Action item: Could you output the listing that follows exactly, without its images?

###

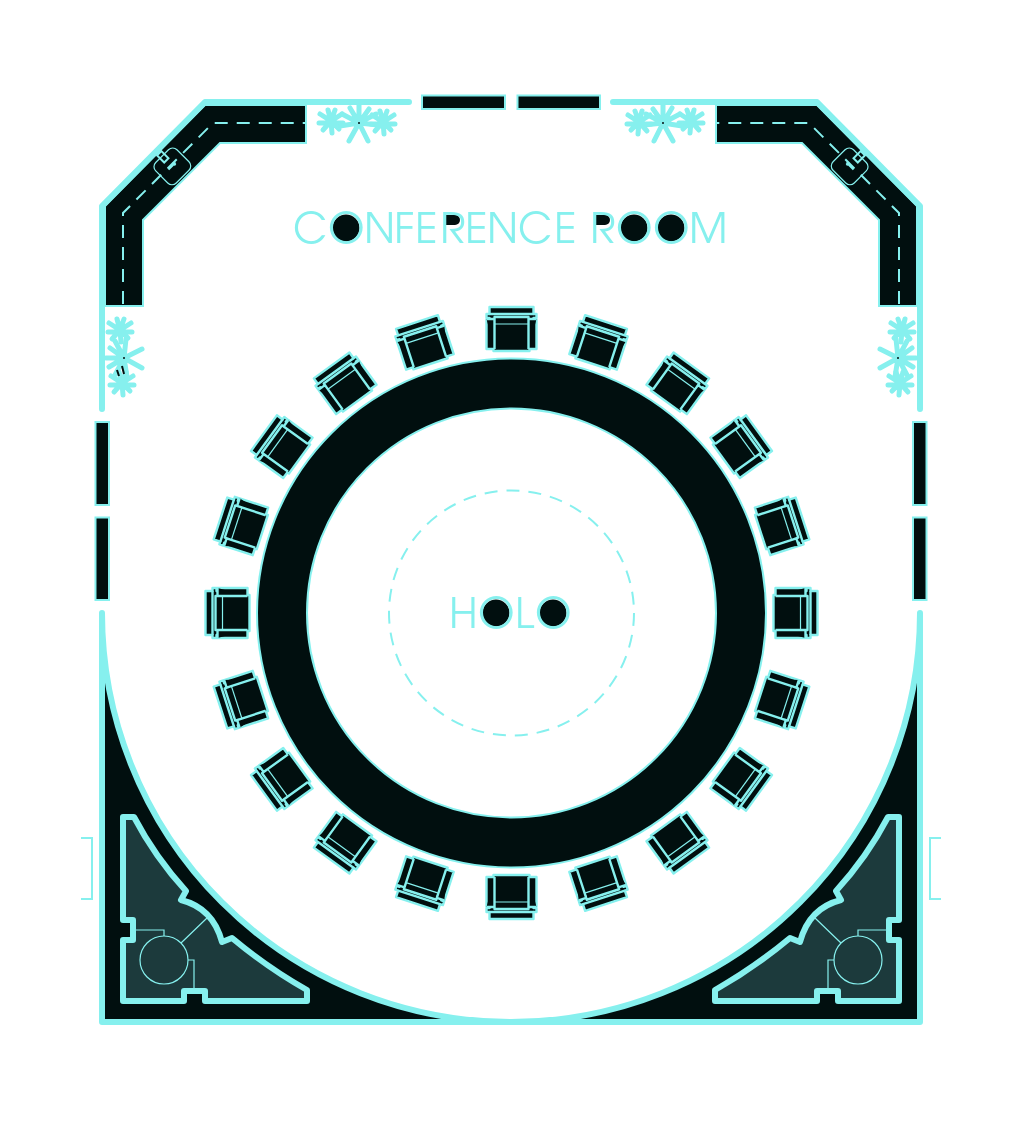
<!DOCTYPE html>
<html lang="en">
<head>
<meta charset="utf-8">
<title>Conference room floor plan</title>
<style>
:root { --line: #86f0ee; --solid: #010f0f; --booth: #1c3a3c; --floor: #ffffff; }
html, body { margin: 0; background: var(--floor); overflow: hidden; }
.plan { display: block; width: 1022px; height: 1124px; }
.wall { fill: none; stroke: var(--line); stroke-width: 6; stroke-linecap: round; stroke-linejoin: round; }
.solid { fill: var(--solid); }
.edged { fill: var(--solid); stroke: var(--line); stroke-width: 2; }
.thin { fill: none; stroke: var(--line); stroke-width: 1.2; }
.medium { fill: none; stroke: var(--line); stroke-width: 2; }
.dashed { fill: none; stroke: var(--line); stroke-width: 2; stroke-dasharray: 13 9; }
.booth { fill: var(--booth); stroke: var(--line); stroke-width: 6; stroke-linejoin: round; }
.chair { fill: var(--solid); stroke: var(--line); stroke-width: 2.4; stroke-linejoin: round; }
.leaf { fill: none; stroke: var(--line); stroke-linecap: round; }
.label { font: 42px "TeX Gyre Adventor", "Century Gothic", sans-serif; fill: var(--line); }
</style>
</head>
<body>
<svg class="plan" viewBox="0 0 1022 1124" role="img" aria-label="Floor plan of a conference room with a round table and twenty chairs">
  <defs>
    <g id="chair">
      <path class="chair" d="M-22-22H22V-15H25V-11H22V-10H25V20H18V22H-18V20H-25V-10H-22V-11H-25V-15H-22Z"/>
      <path class="chair" d="M-22-15H22M-25-10H-17V20M25-10H17V20M-17-8V-12H17V-8"/>
      <path class="thin" d="M-17-5H17"/>
    </g>
    <g id="chair-arc">
      <use href="#chair" transform="translate(0 -284)"/>
      <use href="#chair" transform="rotate(18) translate(0 -284)"/>
      <use href="#chair" transform="rotate(36) translate(0 -284)"/>
      <use href="#chair" transform="rotate(54) translate(0 -284)"/>
      <use href="#chair" transform="rotate(72) translate(0 -284)"/>
    </g>
    <g id="plant-large">
      <path class="leaf" stroke-width="5" d="M0-18V0L-10 18M0 0L9 18M-17-9L0 0L17-9M-19 3L0 0L19 2M-9-15L0 0L10-14"/>
      <circle class="solid" r="1"/>
    </g>
    <path id="plant-small" class="leaf" stroke-width="5" d="M-3-11L0 0L4-11M-11-7L0 0L11-7M-12 2H12M-8 9L0 0L8 8M0 0L1 12"/>
    <g id="door-pair">
      <rect class="edged" x="422" y="95.500" width="83" height="13.500"/>
      <rect class="edged" x="517.500" y="95.500" width="82.500" height="13.500"/>
    </g>
    <g id="room-side">
      <g id="counter">
        <polygon class="edged" points="105,306 105,206 205,105 306,105 306,143 220,143 143,220 143,306"/>
        <path class="dashed" d="M123 304V213L213 123H306"/>
        <g id="sink" transform="translate(172 166) rotate(-45)">
          <rect class="thin" x="-15" y="-14" width="30" height="29" rx="6"/>
          <path class="medium" d="M-3-18H3V-8H-3ZM-5 0H5M3-2V2"/>
        </g>
      </g>
      <g id="plants">
        <use href="#plant-small" x="331" y="121"/>
        <use href="#plant-large" x="359" y="123"/>
        <use href="#plant-small" x="383" y="122"/>
        <use href="#plant-small" x="120" y="330"/>
        <use href="#plant-large" transform="translate(124 358) rotate(-90)"/>
        <use href="#plant-small" x="122" y="383"/>
      </g>
      <path class="wall" d="M102 409V206L205 102H409"/>
      <path class="solid" d="M102 613A409 409 0 0 0 511 1022H102Z"/>
      <g id="corner-booth">
        <path class="booth" d="M123 817H134Q155 857 186 891L181 900Q213 908 222 942L232 938Q268 968 307 990V1001H205V991H184V1001H123V940H133V920H123Z"/>
        <circle class="thin" cx="164" cy="960" r="24"/>
        <path class="thin" d="M134 930H164V936M194 990V960H188M181 943L207 918"/>
      </g>
      <path class="medium" d="M81 838H92V899H81"/>
    </g>
  </defs>

  <rect width="1022" height="1124" fill="var(--floor)"/>

  <use href="#room-side"/>
  <use href="#room-side" transform="translate(1022 0) scale(-1 1)"/>
  <path class="solid" d="M117 370L119 376M122 366L124 374" stroke="var(--solid)" stroke-width="2"/>
  <path class="wall" d="M102 613V1022H920V613A409 409 0 0 1 102 613"/>

  <g id="doors">
    <use href="#door-pair"/>
    <use href="#door-pair" transform="matrix(0 1 1 0 0 0)"/>
    <use href="#door-pair" transform="matrix(0 1 -1 0 1022 0)"/>
  </g>

  <g id="table">
    <circle class="edged" cx="511.500" cy="613" r="254.500"/>
    <circle cx="511.500" cy="613" r="204.500" fill="var(--floor)" stroke="var(--line)" stroke-width="2"/>
    <circle class="dashed" cx="511.500" cy="613" r="122.500"/>
  </g>

  <g id="chairs" transform="translate(511.500 613)">
    <use href="#chair-arc"/>
    <use href="#chair-arc" transform="rotate(90)"/>
    <use href="#chair-arc" transform="rotate(180)"/>
    <use href="#chair-arc" transform="rotate(270)"/>
  </g>

  <g id="labels">
    <g class="solid">
      <circle cx="346" cy="228" r="13.500"/>
      <circle cx="634" cy="228" r="13.500"/>
      <circle cx="671" cy="228" r="13.500"/>
      <path id="letter-bowl" d="M446 215H455A5 5 0 0 1 455 225H446Z"/>
      <use href="#letter-bowl" x="150"/>
      <circle cx="496" cy="613" r="13.500"/>
      <circle cx="553" cy="613" r="13.500"/>
    </g>
    <text class="label" y="243" x="293 328 364 394 415 440 465 487 518 554 577 590 616 653 689">CONFERENCE ROOM</text>
    <text class="label" y="628" x="449 478 515 535">HOLO</text>
  </g>
</svg>
</body>
</html>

###

Solution for this task:
<!DOCTYPE html>
<html lang="en">
<head>
<meta charset="utf-8">
<title>Conference room floor plan</title>
<style>
:root { --line: #86f0ee; --solid: #010f0f; --booth: #1c3a3c; --floor: #ffffff; }
html, body { margin: 0; background: var(--floor); overflow: hidden; }
.plan { display: block; width: 1022px; height: 1124px; }
.wall { fill: none; stroke: var(--line); stroke-width: 6; stroke-linecap: round; stroke-linejoin: round; }
.solid { fill: var(--solid); }
.edged { fill: var(--solid); stroke: var(--line); stroke-width: 2; }
.thin { fill: none; stroke: var(--line); stroke-width: 1.2; }
.medium { fill: none; stroke: var(--line); stroke-width: 2; }
.dashed { fill: none; stroke: var(--line); stroke-width: 2; stroke-dasharray: 13 9; }
.booth { fill: var(--booth); stroke: var(--line); stroke-width: 6; stroke-linejoin: round; }
.chair { fill: var(--solid); stroke: var(--line); stroke-width: 2.4; stroke-linejoin: round; }
.leaf { fill: none; stroke: var(--line); stroke-linecap: round; }
.label { font: 42px "TeX Gyre Adventor", "Century Gothic", sans-serif; fill: var(--line); }
</style>
</head>
<body>
<svg class="plan" viewBox="0 0 1022 1124" role="img" aria-label="Floor plan of a conference room with a round table and twenty chairs">
  <defs>
    <g id="chair">
      <path class="chair" d="M-22-22H22V-15H25V-11H22V-10H25V20H18V22H-18V20H-25V-10H-22V-11H-25V-15H-22Z"/>
      <path class="chair" d="M-22-15H22M-25-10H-17V20M25-10H17V20M-17-8V-12H17V-8"/>
      <path class="thin" d="M-17-5H17"/>
    </g>
    <g id="chair-arc">
      <use href="#chair" transform="translate(0 -284)"/>
      <use href="#chair" transform="rotate(18) translate(0 -284)"/>
      <use href="#chair" transform="rotate(36) translate(0 -284)"/>
      <use href="#chair" transform="rotate(54) translate(0 -284)"/>
      <use href="#chair" transform="rotate(72) translate(0 -284)"/>
    </g>
    <g id="plant-large">
      <path class="leaf" stroke-width="5" d="M0-18V0L-10 18M0 0L9 18M-17-9L0 0L17-9M-19 3L0 0L19 2M-9-15L0 0L10-14"/>
      <circle class="solid" r="1"/>
    </g>
    <path id="plant-small" class="leaf" stroke-width="5" d="M-3-11L0 0L4-11M-11-7L0 0L11-7M-12 2H12M-8 9L0 0L8 8M0 0L1 12"/>
    <g id="door-pair">
      <rect class="edged" x="422" y="95.500" width="83" height="13.500"/>
      <rect class="edged" x="517.500" y="95.500" width="82.500" height="13.500"/>
    </g>
    <g id="room-side">
      <g id="counter">
        <polygon class="edged" points="105,306 105,206 205,105 306,105 306,143 220,143 143,220 143,306"/>
        <path class="dashed" d="M123 304V213L213 123H306"/>
        <g id="sink" transform="translate(172 166) rotate(-45)">
          <rect class="thin" x="-15" y="-14" width="30" height="29" rx="6"/>
          <path class="medium" d="M-3-18H3V-8H-3ZM-5 0H5M3-2V2"/>
        </g>
      </g>
      <g id="plants">
        <use href="#plant-small" x="331" y="121"/>
        <use href="#plant-large" x="359" y="123"/>
        <use href="#plant-small" x="383" y="122"/>
        <use href="#plant-small" x="120" y="330"/>
        <use href="#plant-large" transform="translate(124 358) rotate(-90)"/>
        <use href="#plant-small" x="122" y="383"/>
      </g>
      <path class="wall" d="M102 409V206L205 102H409"/>
      <path class="solid" d="M102 613A409 409 0 0 0 511 1022H102Z"/>
      <g id="corner-booth">
        <path class="booth" d="M123 817H134Q155 857 186 891L181 900Q213 908 222 942L232 938Q268 968 307 990V1001H205V991H184V1001H123V940H133V920H123Z"/>
        <circle class="thin" cx="164" cy="960" r="24"/>
        <path class="thin" d="M134 930H164V936M194 990V960H188M181 943L207 918"/>
      </g>
      <path class="medium" d="M81 838H92V899H81"/>
    </g>
  </defs>

  <rect width="1022" height="1124" fill="var(--floor)"/>

  <use href="#room-side"/>
  <use href="#room-side" transform="translate(1022 0) scale(-1 1)"/>
  <path class="solid" d="M117 370L119 376M122 366L124 374" stroke="var(--solid)" stroke-width="2"/>
  <path class="wall" d="M102 613V1022H920V613A409 409 0 0 1 102 613"/>

  <g id="doors">
    <use href="#door-pair"/>
    <use href="#door-pair" transform="matrix(0 1 1 0 0 0)"/>
    <use href="#door-pair" transform="matrix(0 1 -1 0 1022 0)"/>
  </g>

  <g id="table">
    <circle class="edged" cx="511.500" cy="613" r="254.500"/>
    <circle cx="511.500" cy="613" r="204.500" fill="var(--floor)" stroke="var(--line)" stroke-width="2"/>
    <circle class="dashed" cx="511.500" cy="613" r="122.500"/>
  </g>

  <g id="chairs" transform="translate(511.500 613)">
    <use href="#chair-arc"/>
    <use href="#chair-arc" transform="rotate(90)"/>
    <use href="#chair-arc" transform="rotate(180)"/>
    <use href="#chair-arc" transform="rotate(270)"/>
  </g>

  <g id="labels">
    <g class="solid">
      <circle cx="346" cy="228" r="13.500"/>
      <circle cx="634" cy="228" r="13.500"/>
      <circle cx="671" cy="228" r="13.500"/>
      <path id="letter-bowl" d="M446 215H455A5 5 0 0 1 455 225H446Z"/>
      <use href="#letter-bowl" x="150"/>
      <circle cx="496" cy="613" r="13.500"/>
      <circle cx="553" cy="613" r="13.500"/>
    </g>
    <text class="label" y="243" x="293 328 364 394 415 440 465 487 518 554 577 590 616 653 689">CONFERENCE ROOM</text>
    <text class="label" y="628" x="449 478 515 535">HOLO</text>
  </g>
</svg>
</body>
</html>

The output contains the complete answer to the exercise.